Aim of the task: Pick every line out of the entries below that holds the string "width", and report them.

===== Supplied data =====

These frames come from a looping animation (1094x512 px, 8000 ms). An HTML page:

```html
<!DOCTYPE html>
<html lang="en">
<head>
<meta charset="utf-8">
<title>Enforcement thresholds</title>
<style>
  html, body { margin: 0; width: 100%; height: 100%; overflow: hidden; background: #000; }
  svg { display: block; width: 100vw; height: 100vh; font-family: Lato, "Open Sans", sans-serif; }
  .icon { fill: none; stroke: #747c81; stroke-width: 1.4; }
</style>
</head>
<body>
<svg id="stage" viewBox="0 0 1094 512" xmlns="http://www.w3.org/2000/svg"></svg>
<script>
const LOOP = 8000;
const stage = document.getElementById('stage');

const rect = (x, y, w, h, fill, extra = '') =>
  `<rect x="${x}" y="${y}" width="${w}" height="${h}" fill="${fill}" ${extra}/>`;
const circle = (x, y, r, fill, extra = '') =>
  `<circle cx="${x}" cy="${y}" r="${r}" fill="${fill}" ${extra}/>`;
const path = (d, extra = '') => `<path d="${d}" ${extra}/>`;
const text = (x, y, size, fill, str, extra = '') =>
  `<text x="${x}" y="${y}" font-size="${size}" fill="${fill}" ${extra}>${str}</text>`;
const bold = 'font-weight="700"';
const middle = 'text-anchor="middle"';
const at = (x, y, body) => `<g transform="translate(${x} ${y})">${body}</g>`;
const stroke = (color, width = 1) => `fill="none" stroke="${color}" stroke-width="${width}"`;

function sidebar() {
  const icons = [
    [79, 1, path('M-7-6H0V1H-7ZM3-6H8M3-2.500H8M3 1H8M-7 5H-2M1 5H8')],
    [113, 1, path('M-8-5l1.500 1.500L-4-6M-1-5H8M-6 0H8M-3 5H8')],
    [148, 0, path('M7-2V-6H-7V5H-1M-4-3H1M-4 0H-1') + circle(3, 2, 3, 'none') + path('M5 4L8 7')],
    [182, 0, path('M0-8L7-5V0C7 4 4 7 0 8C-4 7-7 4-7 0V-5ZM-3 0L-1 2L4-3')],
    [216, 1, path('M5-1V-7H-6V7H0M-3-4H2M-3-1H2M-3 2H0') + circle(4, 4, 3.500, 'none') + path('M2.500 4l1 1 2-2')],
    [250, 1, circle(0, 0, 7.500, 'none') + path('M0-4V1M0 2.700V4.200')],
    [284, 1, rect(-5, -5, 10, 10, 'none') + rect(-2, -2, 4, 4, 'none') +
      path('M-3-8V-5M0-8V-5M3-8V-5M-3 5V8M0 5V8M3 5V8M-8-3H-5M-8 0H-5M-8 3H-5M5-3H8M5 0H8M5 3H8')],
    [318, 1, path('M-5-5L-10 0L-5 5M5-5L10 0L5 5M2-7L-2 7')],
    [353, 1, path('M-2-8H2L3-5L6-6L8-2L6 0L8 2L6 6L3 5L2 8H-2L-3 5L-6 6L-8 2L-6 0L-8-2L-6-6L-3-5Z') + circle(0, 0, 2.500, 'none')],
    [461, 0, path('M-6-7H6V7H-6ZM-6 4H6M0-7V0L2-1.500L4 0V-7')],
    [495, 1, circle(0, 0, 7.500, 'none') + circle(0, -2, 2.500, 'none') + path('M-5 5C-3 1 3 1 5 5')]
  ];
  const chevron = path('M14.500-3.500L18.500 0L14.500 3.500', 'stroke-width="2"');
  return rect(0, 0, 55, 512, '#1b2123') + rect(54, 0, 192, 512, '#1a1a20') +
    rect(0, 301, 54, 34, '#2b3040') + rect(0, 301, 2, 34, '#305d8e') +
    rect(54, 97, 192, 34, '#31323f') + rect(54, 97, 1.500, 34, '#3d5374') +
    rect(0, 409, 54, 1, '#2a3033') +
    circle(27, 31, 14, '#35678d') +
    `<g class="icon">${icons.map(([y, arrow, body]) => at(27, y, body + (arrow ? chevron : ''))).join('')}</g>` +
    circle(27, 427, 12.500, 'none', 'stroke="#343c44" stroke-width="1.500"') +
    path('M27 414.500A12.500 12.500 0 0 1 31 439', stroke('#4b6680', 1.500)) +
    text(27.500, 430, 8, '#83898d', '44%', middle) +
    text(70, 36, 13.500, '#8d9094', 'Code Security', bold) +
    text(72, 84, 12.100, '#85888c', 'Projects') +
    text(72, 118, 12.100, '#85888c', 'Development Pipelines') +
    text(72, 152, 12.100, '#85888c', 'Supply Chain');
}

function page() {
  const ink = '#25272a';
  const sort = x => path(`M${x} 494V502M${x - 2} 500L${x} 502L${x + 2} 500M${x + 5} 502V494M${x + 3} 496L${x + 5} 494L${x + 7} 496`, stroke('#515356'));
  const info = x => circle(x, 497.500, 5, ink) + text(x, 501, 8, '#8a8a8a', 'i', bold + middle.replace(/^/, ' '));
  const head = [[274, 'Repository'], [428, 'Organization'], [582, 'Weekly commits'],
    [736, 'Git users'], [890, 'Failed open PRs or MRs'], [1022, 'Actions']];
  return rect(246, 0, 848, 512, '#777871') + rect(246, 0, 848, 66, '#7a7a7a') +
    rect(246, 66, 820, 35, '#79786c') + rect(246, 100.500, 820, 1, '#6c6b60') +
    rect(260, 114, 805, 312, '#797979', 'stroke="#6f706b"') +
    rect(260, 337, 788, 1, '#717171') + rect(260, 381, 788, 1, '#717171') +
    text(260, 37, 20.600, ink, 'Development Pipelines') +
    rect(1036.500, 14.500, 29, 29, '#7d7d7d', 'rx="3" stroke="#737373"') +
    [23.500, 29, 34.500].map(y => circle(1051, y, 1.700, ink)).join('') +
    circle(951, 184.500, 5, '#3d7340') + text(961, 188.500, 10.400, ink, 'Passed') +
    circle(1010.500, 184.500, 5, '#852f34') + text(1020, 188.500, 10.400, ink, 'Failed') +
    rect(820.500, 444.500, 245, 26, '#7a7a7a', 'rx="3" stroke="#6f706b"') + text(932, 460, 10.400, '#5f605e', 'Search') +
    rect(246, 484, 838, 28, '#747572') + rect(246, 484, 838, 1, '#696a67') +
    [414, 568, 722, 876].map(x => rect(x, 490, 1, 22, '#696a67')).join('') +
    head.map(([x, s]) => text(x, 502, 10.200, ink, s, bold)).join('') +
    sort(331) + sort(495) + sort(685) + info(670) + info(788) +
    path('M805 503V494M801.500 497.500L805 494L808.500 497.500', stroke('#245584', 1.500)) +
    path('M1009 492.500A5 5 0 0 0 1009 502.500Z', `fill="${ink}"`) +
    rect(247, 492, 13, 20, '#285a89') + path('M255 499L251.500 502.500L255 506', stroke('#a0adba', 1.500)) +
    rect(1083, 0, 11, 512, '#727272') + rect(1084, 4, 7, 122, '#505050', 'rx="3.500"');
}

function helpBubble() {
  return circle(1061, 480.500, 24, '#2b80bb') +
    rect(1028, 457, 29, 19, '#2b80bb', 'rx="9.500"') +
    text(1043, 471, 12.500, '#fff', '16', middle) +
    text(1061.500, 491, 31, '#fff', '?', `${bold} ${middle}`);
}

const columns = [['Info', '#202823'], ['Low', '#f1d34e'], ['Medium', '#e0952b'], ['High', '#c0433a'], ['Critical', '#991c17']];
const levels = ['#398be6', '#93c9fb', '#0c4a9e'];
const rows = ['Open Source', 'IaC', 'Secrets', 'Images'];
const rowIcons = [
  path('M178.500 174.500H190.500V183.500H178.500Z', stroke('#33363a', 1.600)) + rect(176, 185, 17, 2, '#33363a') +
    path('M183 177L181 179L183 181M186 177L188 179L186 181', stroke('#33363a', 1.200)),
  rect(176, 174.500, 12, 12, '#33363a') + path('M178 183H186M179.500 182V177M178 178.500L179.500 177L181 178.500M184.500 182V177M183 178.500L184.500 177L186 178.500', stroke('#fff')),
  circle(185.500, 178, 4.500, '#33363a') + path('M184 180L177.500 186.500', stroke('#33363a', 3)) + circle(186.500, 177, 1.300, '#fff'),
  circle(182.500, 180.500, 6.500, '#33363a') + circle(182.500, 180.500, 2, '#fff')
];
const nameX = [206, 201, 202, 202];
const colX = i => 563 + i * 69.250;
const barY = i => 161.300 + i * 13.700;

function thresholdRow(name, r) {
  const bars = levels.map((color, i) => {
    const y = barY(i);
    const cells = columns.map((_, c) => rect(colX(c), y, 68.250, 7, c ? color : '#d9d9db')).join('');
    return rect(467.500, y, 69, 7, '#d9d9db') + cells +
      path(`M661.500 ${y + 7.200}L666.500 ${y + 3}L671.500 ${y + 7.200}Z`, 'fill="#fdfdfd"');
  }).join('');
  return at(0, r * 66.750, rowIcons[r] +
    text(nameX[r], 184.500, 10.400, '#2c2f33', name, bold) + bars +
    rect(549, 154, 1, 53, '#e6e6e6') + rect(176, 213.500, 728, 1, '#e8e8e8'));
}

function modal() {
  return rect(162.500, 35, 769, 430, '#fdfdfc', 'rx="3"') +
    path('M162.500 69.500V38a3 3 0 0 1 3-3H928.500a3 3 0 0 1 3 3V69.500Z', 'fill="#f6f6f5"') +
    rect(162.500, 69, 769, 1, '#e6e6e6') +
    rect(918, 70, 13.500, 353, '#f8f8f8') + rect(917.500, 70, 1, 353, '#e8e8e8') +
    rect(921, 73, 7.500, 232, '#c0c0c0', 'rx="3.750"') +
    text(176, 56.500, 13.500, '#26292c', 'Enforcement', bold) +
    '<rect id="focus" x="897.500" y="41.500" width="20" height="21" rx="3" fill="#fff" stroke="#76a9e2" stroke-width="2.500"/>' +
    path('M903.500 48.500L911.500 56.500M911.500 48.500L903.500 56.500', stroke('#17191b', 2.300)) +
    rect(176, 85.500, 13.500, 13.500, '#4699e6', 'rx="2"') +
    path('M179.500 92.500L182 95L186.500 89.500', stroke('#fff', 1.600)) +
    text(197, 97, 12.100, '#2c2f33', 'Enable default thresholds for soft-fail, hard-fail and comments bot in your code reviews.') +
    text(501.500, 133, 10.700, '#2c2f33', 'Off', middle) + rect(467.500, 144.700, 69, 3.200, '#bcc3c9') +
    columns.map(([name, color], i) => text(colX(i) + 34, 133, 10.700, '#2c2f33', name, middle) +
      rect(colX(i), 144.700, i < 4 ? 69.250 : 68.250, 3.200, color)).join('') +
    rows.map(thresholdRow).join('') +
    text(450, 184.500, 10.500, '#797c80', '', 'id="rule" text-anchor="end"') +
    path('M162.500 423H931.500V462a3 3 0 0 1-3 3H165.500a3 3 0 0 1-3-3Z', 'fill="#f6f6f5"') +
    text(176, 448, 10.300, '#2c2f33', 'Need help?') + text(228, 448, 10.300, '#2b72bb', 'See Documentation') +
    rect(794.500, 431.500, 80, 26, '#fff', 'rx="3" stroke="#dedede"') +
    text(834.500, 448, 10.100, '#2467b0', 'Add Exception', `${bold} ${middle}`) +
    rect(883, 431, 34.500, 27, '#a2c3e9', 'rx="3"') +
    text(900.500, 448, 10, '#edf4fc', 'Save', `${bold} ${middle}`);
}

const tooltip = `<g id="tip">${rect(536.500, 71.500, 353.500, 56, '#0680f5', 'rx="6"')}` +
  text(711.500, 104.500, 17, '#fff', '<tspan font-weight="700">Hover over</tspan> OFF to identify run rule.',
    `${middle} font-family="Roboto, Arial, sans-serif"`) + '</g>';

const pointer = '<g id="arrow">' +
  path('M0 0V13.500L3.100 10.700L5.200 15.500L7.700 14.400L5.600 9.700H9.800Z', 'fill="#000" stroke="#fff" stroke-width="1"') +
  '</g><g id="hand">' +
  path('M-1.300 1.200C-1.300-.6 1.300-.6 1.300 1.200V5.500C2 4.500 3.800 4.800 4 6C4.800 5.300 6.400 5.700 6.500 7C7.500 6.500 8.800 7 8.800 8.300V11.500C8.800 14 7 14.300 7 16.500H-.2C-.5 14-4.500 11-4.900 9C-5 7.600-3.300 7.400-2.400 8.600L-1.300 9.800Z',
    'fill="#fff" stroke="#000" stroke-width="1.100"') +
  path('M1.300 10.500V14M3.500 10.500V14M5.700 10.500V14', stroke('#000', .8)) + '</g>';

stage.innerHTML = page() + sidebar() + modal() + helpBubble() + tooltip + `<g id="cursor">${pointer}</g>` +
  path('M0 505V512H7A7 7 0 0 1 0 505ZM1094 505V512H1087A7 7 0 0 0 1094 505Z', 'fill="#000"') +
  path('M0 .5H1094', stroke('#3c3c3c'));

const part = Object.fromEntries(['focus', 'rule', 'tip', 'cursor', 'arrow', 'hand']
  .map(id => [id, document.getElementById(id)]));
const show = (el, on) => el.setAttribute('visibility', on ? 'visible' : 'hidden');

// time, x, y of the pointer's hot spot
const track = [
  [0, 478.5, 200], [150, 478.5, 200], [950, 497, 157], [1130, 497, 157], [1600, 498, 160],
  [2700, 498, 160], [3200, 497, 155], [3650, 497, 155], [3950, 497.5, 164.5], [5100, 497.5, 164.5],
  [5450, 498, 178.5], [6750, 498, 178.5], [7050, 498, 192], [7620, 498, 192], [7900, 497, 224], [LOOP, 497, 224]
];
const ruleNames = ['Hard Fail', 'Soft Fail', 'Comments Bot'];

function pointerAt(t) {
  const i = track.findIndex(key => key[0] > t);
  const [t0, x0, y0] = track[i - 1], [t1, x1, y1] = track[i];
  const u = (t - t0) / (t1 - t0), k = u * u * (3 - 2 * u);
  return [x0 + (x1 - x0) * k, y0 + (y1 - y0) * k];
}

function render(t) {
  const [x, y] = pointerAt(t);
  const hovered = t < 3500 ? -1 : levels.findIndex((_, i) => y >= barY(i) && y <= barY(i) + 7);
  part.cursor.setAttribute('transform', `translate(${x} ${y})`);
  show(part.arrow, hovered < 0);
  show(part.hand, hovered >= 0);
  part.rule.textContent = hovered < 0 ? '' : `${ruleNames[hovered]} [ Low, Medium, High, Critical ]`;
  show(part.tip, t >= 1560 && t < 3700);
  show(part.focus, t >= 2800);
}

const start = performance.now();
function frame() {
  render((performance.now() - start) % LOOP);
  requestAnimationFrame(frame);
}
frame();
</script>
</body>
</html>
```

=====

The answer:
  html, body { margin: 0; width: 100%; height: 100%; overflow: hidden; background: #000; }
  svg { display: block; width: 100vw; height: 100vh; font-family: Lato, "Open Sans", sans-serif; }
  .icon { fill: none; stroke: #747c81; stroke-width: 1.4; }
  `<rect x="${x}" y="${y}" width="${w}" height="${h}" fill="${fill}" ${extra}/>`;
const stroke = (color, width = 1) => `fill="none" stroke="${color}" stroke-width="${width}"`;
  const chevron = path('M14.500-3.500L18.500 0L14.500 3.500', 'stroke-width="2"');
    circle(27, 427, 12.500, 'none', 'stroke="#343c44" stroke-width="1.500"') +
    '<rect id="focus" x="897.500" y="41.500" width="20" height="21" rx="3" fill="#fff" stroke="#76a9e2" stroke-width="2.500"/>' +
  path('M0 0V13.500L3.100 10.700L5.200 15.500L7.700 14.400L5.600 9.700H9.800Z', 'fill="#000" stroke="#fff" stroke-width="1"') +
    'fill="#fff" stroke="#000" stroke-width="1.100"') +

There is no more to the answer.